━━ Data to use
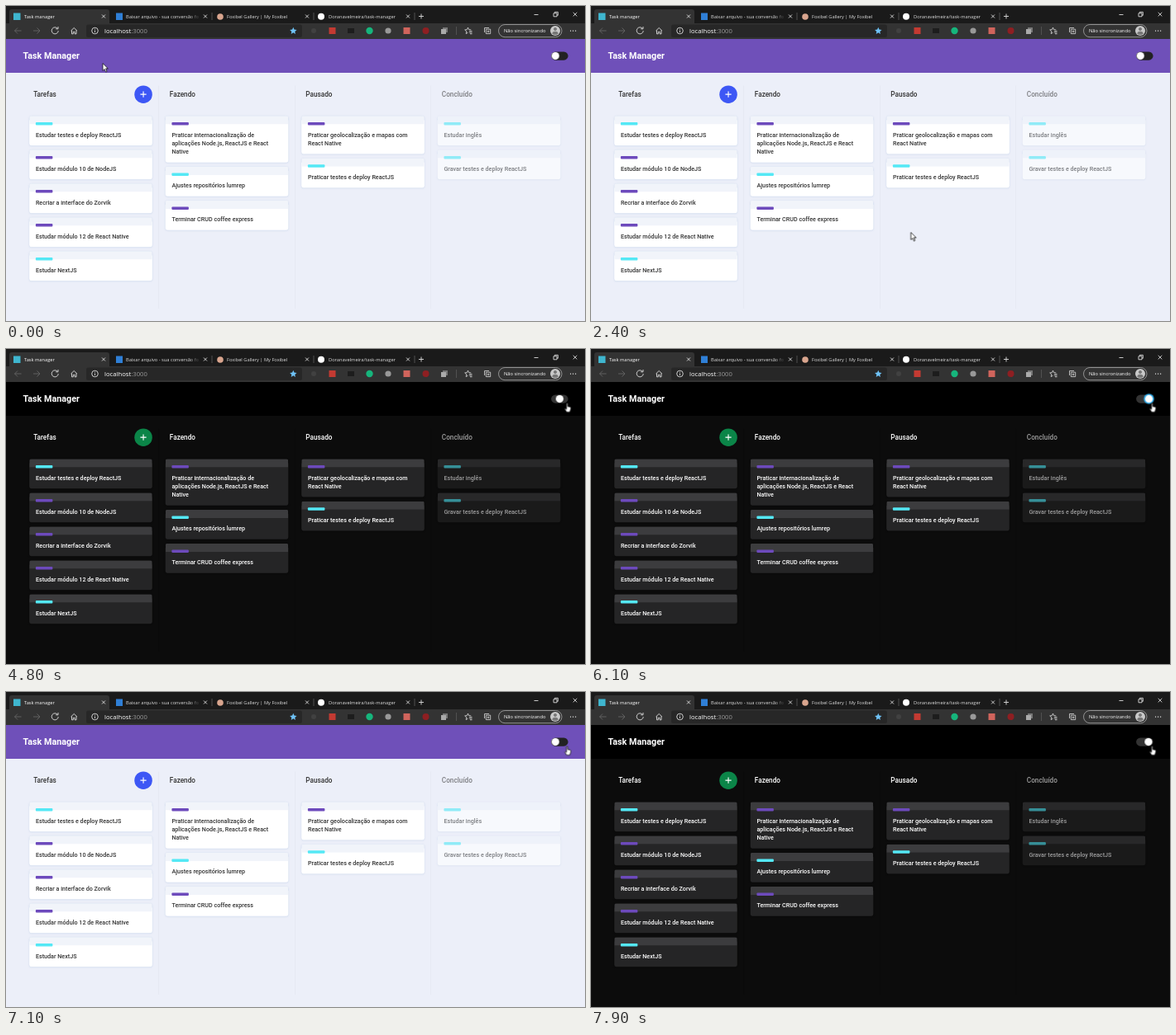
An HTML page for the animation above (8000 ms loop, 700x382 px).

```html
<!DOCTYPE html>
<html lang="pt-BR">
<head>
<meta charset="utf-8">
<title>Task manager</title>
<style>
  html, body { margin: 0; width: 100%; height: 100%; overflow: hidden; }
  .stage { position: relative; width: 700px; height: 382px; overflow: hidden; background: var(--page); animation: theme 8s step-end infinite; }
  .browser { position: absolute; left: 0; top: 0; font: 5.7px "Open Sans", sans-serif; }

  /* The page is laid out at 1366px and scaled down */
  .app { position: absolute; left: 0; top: 40px; width: 1366px; height: 668px; transform: scale(.5125); transform-origin: 0 0; font: 500 14px/20px Roboto, sans-serif; color: var(--ink); }
  .bar { display: flex; align-items: center; justify-content: space-between; height: 80px; padding: 0 40px; background: var(--bar); color: #fff; }
  h1 { margin: 0; font-size: 21px; font-weight: 700; }
  .switch { position: relative; width: 40px; height: 20px; border-radius: 10px; background: var(--track); }
  .knob { position: absolute; left: 1px; top: 1px; width: 18px; height: 18px; border-radius: 50%; background: #fff; animation: knob 8s step-end infinite, press 8s step-end infinite; }

  .board { display: flex; padding: 30px 40px; }
  .col { flex: 0 0 290px; height: 528px; padding: 0 15px; }
  .col + .col { border-left: 1px solid var(--line); }
  .done > * { opacity: .6; }
  .head { display: flex; align-items: center; justify-content: space-between; height: 42px; padding-left: 10px; }
  h2 { margin: 0; font-size: 16px; font-weight: 500; }
  .add { width: 42px; height: 42px; border-radius: 50%; background: var(--add); }
  .add path { stroke: #fff; stroke-width: 2.2; }
  ul { margin: 30px 0 0; padding: 0; list-style: none; }
  li { position: relative; margin-bottom: 10px; padding: 15px; border-top: 20px solid var(--strip); border-radius: 5px; background: var(--card); box-shadow: 0 1px 4px var(--shadow); white-space: nowrap; }
  li::before { content: ""; position: absolute; left: 15px; top: -5px; width: 40px; height: 7px; border-radius: 2px; background: #6d4abc; }
  li.cyan::before { background: #54e8f5; }

  .cursor { position: absolute; left: 0; top: 0; animation: move 8s infinite; }
  .cursor path { fill: #fff; stroke: #111; stroke-width: .8; stroke-linejoin: round; }
  .arrow { animation: arrow 8s step-end infinite; }
  .hand { animation: hand 8s step-end infinite; }

  @keyframes theme {
    0%, 77.5% {
      --page: #eceff9; --bar: #6f50b9; --track: #222; --ink: #333; --card: #fff; --strip: #f1f4fa;
      --add: #3d57f5; --line: rgba(0,0,0,.05); --shadow: rgba(192,208,230,.8);
    }
    60%, 97.5%, 100% {
      --page: #0c0c0c; --bar: #000; --track: #333; --ink: #fff; --card: #252526; --strip: #3c3c3e;
      --add: #0b8548; --line: rgba(0,0,0,.3); --shadow: rgba(0,0,0,.5);
    }
  }
  @keyframes knob {
    0%, 78.75% { transform: none; }
    60%, 77.5%, 97.5% { transform: translateX(10px); }
    61.25% { transform: translateX(20px); }
    98.75%, 100% { transform: translateX(19px); }
  }
  @keyframes press {
    0%, 77.5%, 100% { box-shadow: none; }
    76.25% { box-shadow: 0 0 2px 3px #3bf; }
  }
  /* Pointer positions advance every 100ms */
  @keyframes move {
    0% { transform: translate(117px, 69.5px); animation-timing-function: steps(4); }
    5% { transform: translate(160px, 150px); animation-timing-function: steps(5); }
    11.25%, 12.5% { transform: translate(300px, 255px); animation-timing-function: steps(5); }
    18.75% { transform: translate(425px, 215px); animation-timing-function: steps(4); }
    23.75% { transform: translate(388px, 271px); animation-timing-function: step-end; }
    30%, 33.75% { transform: translate(386.7px, 274.5px); animation-timing-function: steps(5); }
    40% { transform: translate(560px, 175px); animation-timing-function: steps(4); }
    45% { transform: translate(688px, 67px); animation-timing-function: steps(5); }
    51.25%, 100% { transform: translate(678.4px, 65.5px); }
  }
  @keyframes arrow { 0% { opacity: 1; } 50%, 100% { opacity: 0; } }
  @keyframes hand { 0% { opacity: 0; } 50%, 100% { opacity: 1; } }
</style>
</head>
<body>
<div class="stage">
  <svg class="browser" width="700" height="40" fill="none" stroke-width=".9">
    <path fill="#1a1a1a" d="M0 0h700v40H0z"/>
    <path fill="#333" d="M0 21h700v19H0zM4 21V7q0-3 3-3h115q3 0 3 3v14z"/>
    <rect x="97" y="22.5" width="261" height="15.5" rx="2.5" fill="#272727"/>
    <path stroke="#555" d="M249 8v9M372 8v9M494 8v9M544.5 25v10"/>

    <rect x="9" y="8.5" width="8.5" height="8.5" fill="#3fb6cf"/>
    <rect x="133" y="8.5" width="8" height="8.5" fill="#2f7fd6"/>
    <circle cx="259" cy="13" r="3.8" fill="#d9a58e"/>
    <circle cx="381" cy="12.8" r="4" fill="#fff"/>

    <defs>
      <linearGradient id="fade" gradientUnits="userSpaceOnUse" x1="222" x2="235">
        <stop stop-color="#ddd"/><stop offset="1" stop-color="#ddd" stop-opacity="0"/>
      </linearGradient>
      <path id="x" d="M-2-2l4 4m0-4l-4 4"/>
    </defs>
    <g fill="#ddd">
      <text x="22" y="14.8" fill="#fff">Task manager</text>
      <text x="145" y="14.8" fill="url(#fade)">Baixar arquivo - sua conversão fo</text>
      <text x="267" y="14.8">Foxibel Gallery | My Foxibel</text>
      <text x="390" y="14.8">Doranavelmeira/task-manager</text>
      <text x="119" y="32.8" font-size="7.7" fill="#fff">localhost<tspan fill="#999">:3000</tspan></text>
      <text x="602" y="32.2" font-size="5.8" fill="#fff">Não sincronizando</text>
    </g>
    <g stroke="#ddd">
      <use href="#x" x="118" y="12.5"/><use href="#x" x="241" y="12.5"/>
      <use href="#x" x="364" y="12.5"/><use href="#x" x="486" y="12.5"/>
      <path d="M499 12.5h6M502 9.5v6M638.5 10.5h5M662 8.8h4v4h-4zM663.3 8.5V7.3h4v4h-1.2M685.7 7.8l4.6 4.6m0-4.6l-4.6 4.6"/>
    </g>

    <path stroke="#666" d="M18.5 30h-8m3.5-3.5L10.5 30l3.5 3.5M33 30h8m-3.5-3.5L41 30l-3.5 3.5"/>
    <g stroke="#ddd">
      <path d="M62.3 27.3a4 4 0 1 0 .9 2.7M63 25v2.8h-2.8M78.5 30l3.7-3.5 3.7 3.5M79.5 29.5v4.3h1.8v-2.5h1.8v2.5H85v-4.3"/>
      <circle cx="107.5" cy="30" r="3.8"/><path d="M107.5 29.5v2.5M107.5 27.7v.9"/>
    </g>
    <path id="star" fill="#6fc3f7" d="M347.3 25.8l1.2 2.8 3 .3-2.2 2 .6 3-2.6-1.6-2.6 1.6.6-3-2.2-2 3-.3z"/>

    <circle cx="372" cy="30" r="3" fill="#414141"/>
    <rect x="390.5" y="26" width="8" height="8" fill="#c33a32"/>
    <rect x="413" y="27" width="8" height="6" fill="#1d1d1d"/>
    <circle cx="439.5" cy="30" r="4.2" fill="#16b57c"/>
    <circle cx="462" cy="30" r="3.6" fill="#999"/>
    <rect x="480.5" y="26" width="8" height="8" fill="#d0645c"/>
    <circle cx="507.5" cy="30" r="4" fill="#8e1f22"/>
    <path fill="#777" d="M528 26h6v6h-6z"/><path fill="#aaa" d="M526 28h6v6h-6z"/>
    <g stroke="#ddd" stroke-width=".8">
      <path d="M558.5 26l1 2.6 2.8.2M558.5 26l-1.1 2.6-2.7.3 2.1 1.9-.6 2.8 2.3-1.4M560 30.5h3.5M560 32.2h3.5M561 33.8h2.5"/>
      <path d="M578.5 32v-5.5h5.5M580.3 28.2h5.4v5.4h-5.4zM583 29.5v2.8M581.6 30.9h2.8"/>
    </g>
    <rect x="595.5" y="22.5" width="76.5" height="15.2" rx="7.6" stroke="#bbb" stroke-width=".7"/>
    <circle cx="664" cy="30" r="6" fill="#c9c9c9"/>
    <path fill="#777" d="M664 26a2 2 0 1 1-.01 0zM660.3 33.8q0-3 3.7-3t3.7 3q-3.7 2.6-7.4 0z"/>
    <path fill="#ddd" d="M682 29.5h1.2v1.2H682zM685 29.5h1.2v1.2H685zM688 29.5h1.2v1.2H688z"/>
  </svg>

  <main class="app">
    <div class="bar">
      <h1>Task Manager</h1>
      <div class="switch"><div class="knob"></div></div>
    </div>
    <div class="board">
      <section class="col">
        <div class="head">
          <h2>Tarefas</h2>
          <svg class="add" viewBox="0 0 42 42"><path d="M14 21h14M21 14v14"/></svg>
        </div>
        <ul>
          <li class="cyan">Estudar testes e deploy ReactJS</li>
          <li>Estudar módulo 10 de NodeJS</li>
          <li>Recriar a interface do Zorvik</li>
          <li>Estudar módulo 12 de React Native</li>
          <li class="cyan">Estudar NextJS</li>
        </ul>
      </section>
      <section class="col">
        <div class="head"><h2>Fazendo</h2></div>
        <ul>
          <li>Praticar internacionalização de<br>aplicações Node.js, ReactJS e React<br>Native</li>
          <li class="cyan">Ajustes repositórios lumrep</li>
          <li>Terminar CRUD coffee express</li>
        </ul>
      </section>
      <section class="col">
        <div class="head"><h2>Pausado</h2></div>
        <ul>
          <li>Praticar geolocalização e mapas com<br>React Native</li>
          <li class="cyan">Praticar testes e deploy ReactJS</li>
        </ul>
      </section>
      <section class="col done">
        <div class="head"><h2>Concluído</h2></div>
        <ul>
          <li class="cyan">Estudar inglês</li>
          <li class="cyan">Gravar testes e deploy ReactJS</li>
        </ul>
      </section>
    </div>
  </main>

  <svg class="cursor" width="12" height="14" overflow="visible">
    <path class="arrow" d="M0 0v9l2.1-1.9 1.5 3.4 1.5-.7-1.5-3.3h2.8z"/>
    <path class="hand" d="M-.8.8q.8-1.4 1.6 0v3.4l3 .7q.8.3.7 1.2L4 8.8l-.9 2.2H-.6L-2.8 7.4q.1-1.3 2 .1z"/>
  </svg>
</div>
</body>
</html>
```
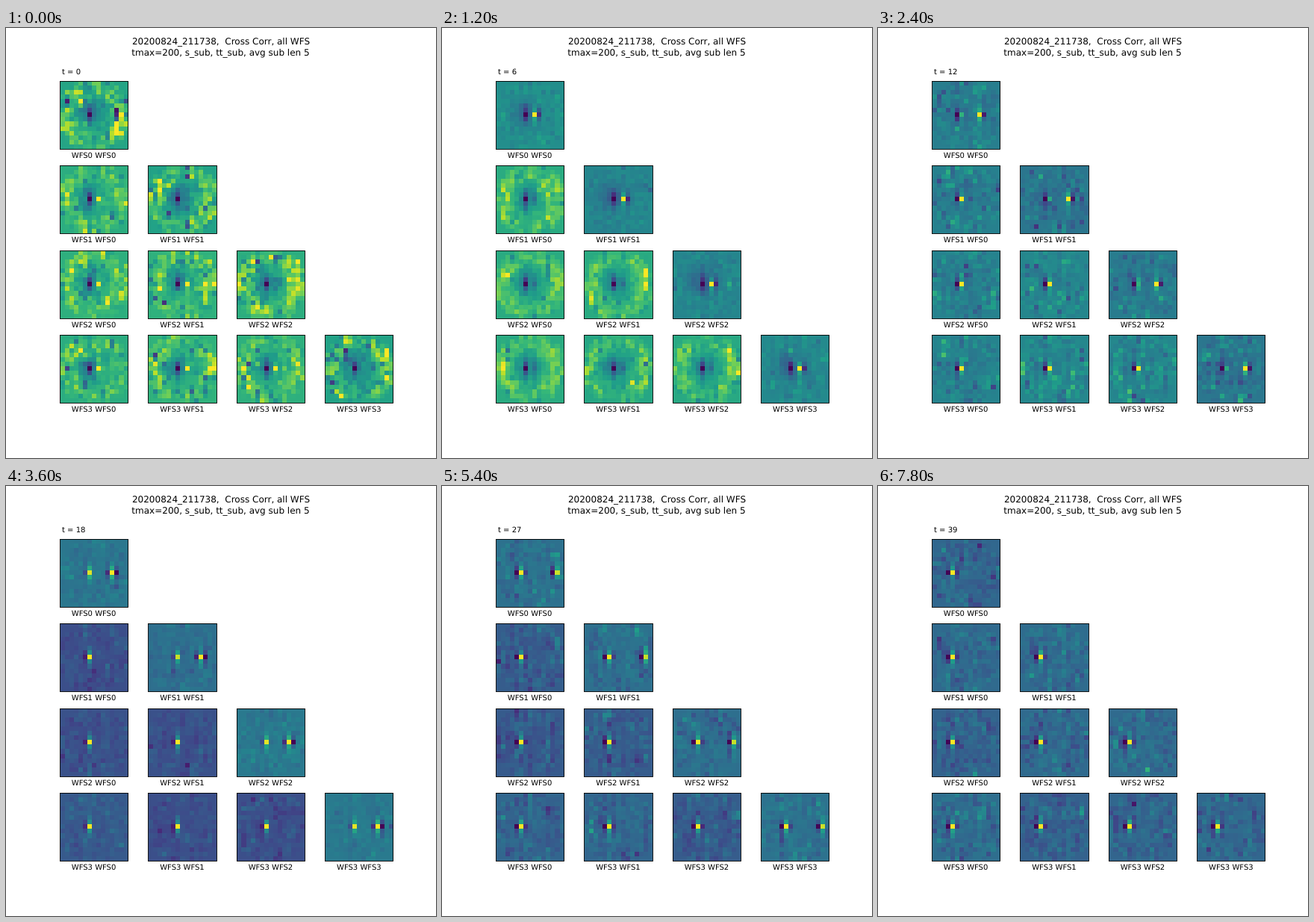
Animation of 576 by 576 pixels, one loop 8 s. Source, as an HTML page:

```html
<!DOCTYPE html>
<html lang="en">
<head>
<meta charset="utf-8">
<title>Cross Corr</title>
<style>
html, body { margin: 0; width: 100%; height: 100%; overflow: hidden; background: #fff; }
svg { display: block; width: 576px; height: 576px; }
text { font: 10px "DejaVu Sans", sans-serif; white-space: pre; text-rendering: geometricPrecision; }
.title { font-size: 12px; }
.mid { text-anchor: middle; }
</style>
</head>
<body>
<svg viewBox="0 0 576 576"></svg>
<script>
const N = 15, MID = 7, SIZE = 91.1, STEP = SIZE / N;
const FRAMES = 40, FRAME_MS = 200;
const svg = document.querySelector('svg');

const VIRIDIS = ['440154', '482878', '3e4989', '31688e', '26828e',
  '1f9e89', '35b779', '6ece58', 'b5de2b', 'fde725']
  .map(h => [0, 2, 4].map(i => parseInt(h.slice(i, i + 2), 16)));

const clamp = v => Math.min(1, Math.max(0, v));
const mix = (a, b, f) => a + (b - a) * f;
const ramp = (t, from, to) => clamp((t - from) / (to - from));
const pulse = (t, at, width) => clamp(1 - Math.abs(t - at) / width);

function color(v) {
  const s = clamp(v) * 9, i = Math.min(8, Math.floor(s));
  return `rgb(${VIRIDIS[i].map((c, j) => Math.round(mix(c, VIRIDIS[i + 1][j], s - i)))})`;
}

// Seeded random number in -1..1.
function hash(...seed) {
  let h = 17;
  for (const s of seed) {
    h = Math.imul(h ^ (s + 11), 2246822519);
    h = Math.imul(h ^ h >>> 15, 3266489917);
    h ^= h >>> 13;
  }
  return (h >>> 0) / 2147483648 - 1;
}

// Drifts in time, runs in vertical streaks and has rare strong outliers.
function noise(p, x, y, t) {
  const k = Math.floor(t / 4);
  const at = i => .7 * hash(p, x, y, i) + .6 * hash(p, x, Math.floor(y / 3), i, 1);
  const n = mix(at(k), at(k + 1), t / 4 - k);
  return n + .8 * n ** 5;
}

// Autocorrelations (diagonal panels) and cross-correlations evolve differently.
const autoLook = t => ({
  level: .34 + .26 * Math.exp(-t / 10) + .13 * pulse(t, 34, 4),
  ring: .2 * (1 - ramp(t, 0, 6)),
  rough: .08 + .03 * ramp(t, 20, 34),
  peak: ramp(t, 8, 26)
});
const crossLook = t => ({
  level: .62 - .36 * ramp(t, 6, 18) + .07 * ramp(t, 18, 30) + .1 * pulse(t, 34, 4),
  ring: .1 + .06 * ramp(t, 0, 6) - .16 * ramp(t, 6, 12),
  rough: .08 + .03 * ramp(t, 20, 34) + .07 * pulse(t, 34, 4),
  peak: ramp(t, 6, 12)
});

function field(p, diagonal, t) {
  const { level, ring, rough, peak } = (diagonal ? autoLook : crossLook)(t);
  const base = level + .03 * hash(p, Math.floor(t / 6));
  const dip = .2 * (1 - ramp(t, 4, 16));
  const cells = [];
  for (let y = 0; y < N; y++) for (let x = 0; x < N; x++) {
    const dx = x - MID, r = Math.hypot(dx, y - MID);
    const inside = ramp(r, 8.6, 7.4), n = noise(p, x, y, t);
    const side = .2 + .8 * Math.abs(dx) / (r || 1);
    const hollow = Math.exp(-((x - 6) ** 2 + (y - 6.5) ** 2) / 7);
    const glow = ring * side * Math.exp(-(((r - 6) / 2) ** 2));
    cells.push(base - dip * hollow + inside * (glow * (1 + n) + rough * (.5 + r / 14) * n));
  }

  // A spot bleeds into the cells above and below.
  const spot = (x, offset) => {
    if (x < 0 || x >= N || !offset) return;
    const d = clamp(base + offset) - base;
    cells[MID * N + x] = base + d;
    for (const [dy, share] of [[1, .32], [2, .12]])
      for (const y of [MID - dy, MID + dy]) cells[y * N + x] += d * share;
  };

  // The slow peak drifts left; its dark edge fades while it lies between two columns.
  const slow = 7 - .072 * t, s = Math.round(slow);
  const edge = Math.max(ramp(slow - s, -.3, 0), 1 - ramp(t, 8, 11));
  spot(s - 1, -mix(.15, 1, edge));
  spot(s, peak);
  spot(s + 1, -.18 * ramp(t, 20, 27));

  if (diagonal) {
    // The fast peak travels right and leaves the panel.
    const f = Math.round(7 + .235 * t), on = ramp(t, 0, 3);
    spot(f - 1, -ramp(t, 15, 26));
    spot(f, on * mix(1, .55, ramp(t, 18, 27)));
    spot(f + 1, -on * mix(.35, .8, ramp(t, 12, 18)) * (1 - ramp(t, 20, 27)));
  } else {
    spot(MID + 1, mix(1, -.25, ramp(t, 0, 5)) * (1 - ramp(t, 6, 11)));
  }
  return cells;
}

function add(tag, attrs, text = '') {
  const el = document.createElementNS('http://www.w3.org/2000/svg', tag);
  for (const k in attrs) el.setAttribute(k, attrs[k]);
  el.textContent = text;
  return svg.appendChild(el);
}

add('text', { x: 288, y: 22, class: 'title mid' }, '20200824_211738,  Cross Corr, all WFS');
add('text', { x: 287.5, y: 37, class: 'title mid' }, 'tmax=200, s_sub, tt_sub, avg sub len 5');
const clock = add('text', { x: 75, y: 62 });

const panels = [];
for (let row = 0; row < 4; row++) for (let col = 0; col <= row; col++) {
  const left = 72 + 118.43 * col, x = Math.round(left), y = Math.round(71 + 113.4 * row);
  const rects = [];
  for (let i = 0; i < N * N; i++) rects.push(add('rect', {
    x: left + .5 + i % N * STEP, y: y - .2 + Math.floor(i / N) * STEP,
    width: STEP, height: STEP, 'shape-rendering': 'crispEdges'
  }));
  add('rect', {
    x: x + .5, y: y + .5, width: Math.round(left + SIZE) - x, height: 91,
    fill: 'none', stroke: '#000', 'stroke-width': .9
  });
  add('text', { x: left + SIZE / 2, y: y + 103, class: 'mid' }, `WFS${row} WFS${col}`);
  panels.push({ rects, diagonal: row === col });
}

const start = performance.now();
let shown = -1;
function draw() {
  const t = Math.floor((performance.now() - start) / FRAME_MS) % FRAMES;
  if (t !== shown) {
    shown = t;
    clock.textContent = `t = ${t}`;
    panels.forEach(({ rects, diagonal }, p) =>
      field(p, diagonal, t).forEach((v, i) => rects[i].setAttribute('fill', color(v))));
  }
  requestAnimationFrame(draw);
}
draw();
</script>
</body>
</html>
```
━━━━
Exercise:
Going through the entries above, show each line that contains "cursor".

Answer area:
  .cursor { position: absolute; left: 0; top: 0; animation: move 8s infinite; }
  .cursor path { fill: #fff; stroke: #111; stroke-width: .8; stroke-linejoin: round; }
  <svg class="cursor" width="12" height="14" overflow="visible">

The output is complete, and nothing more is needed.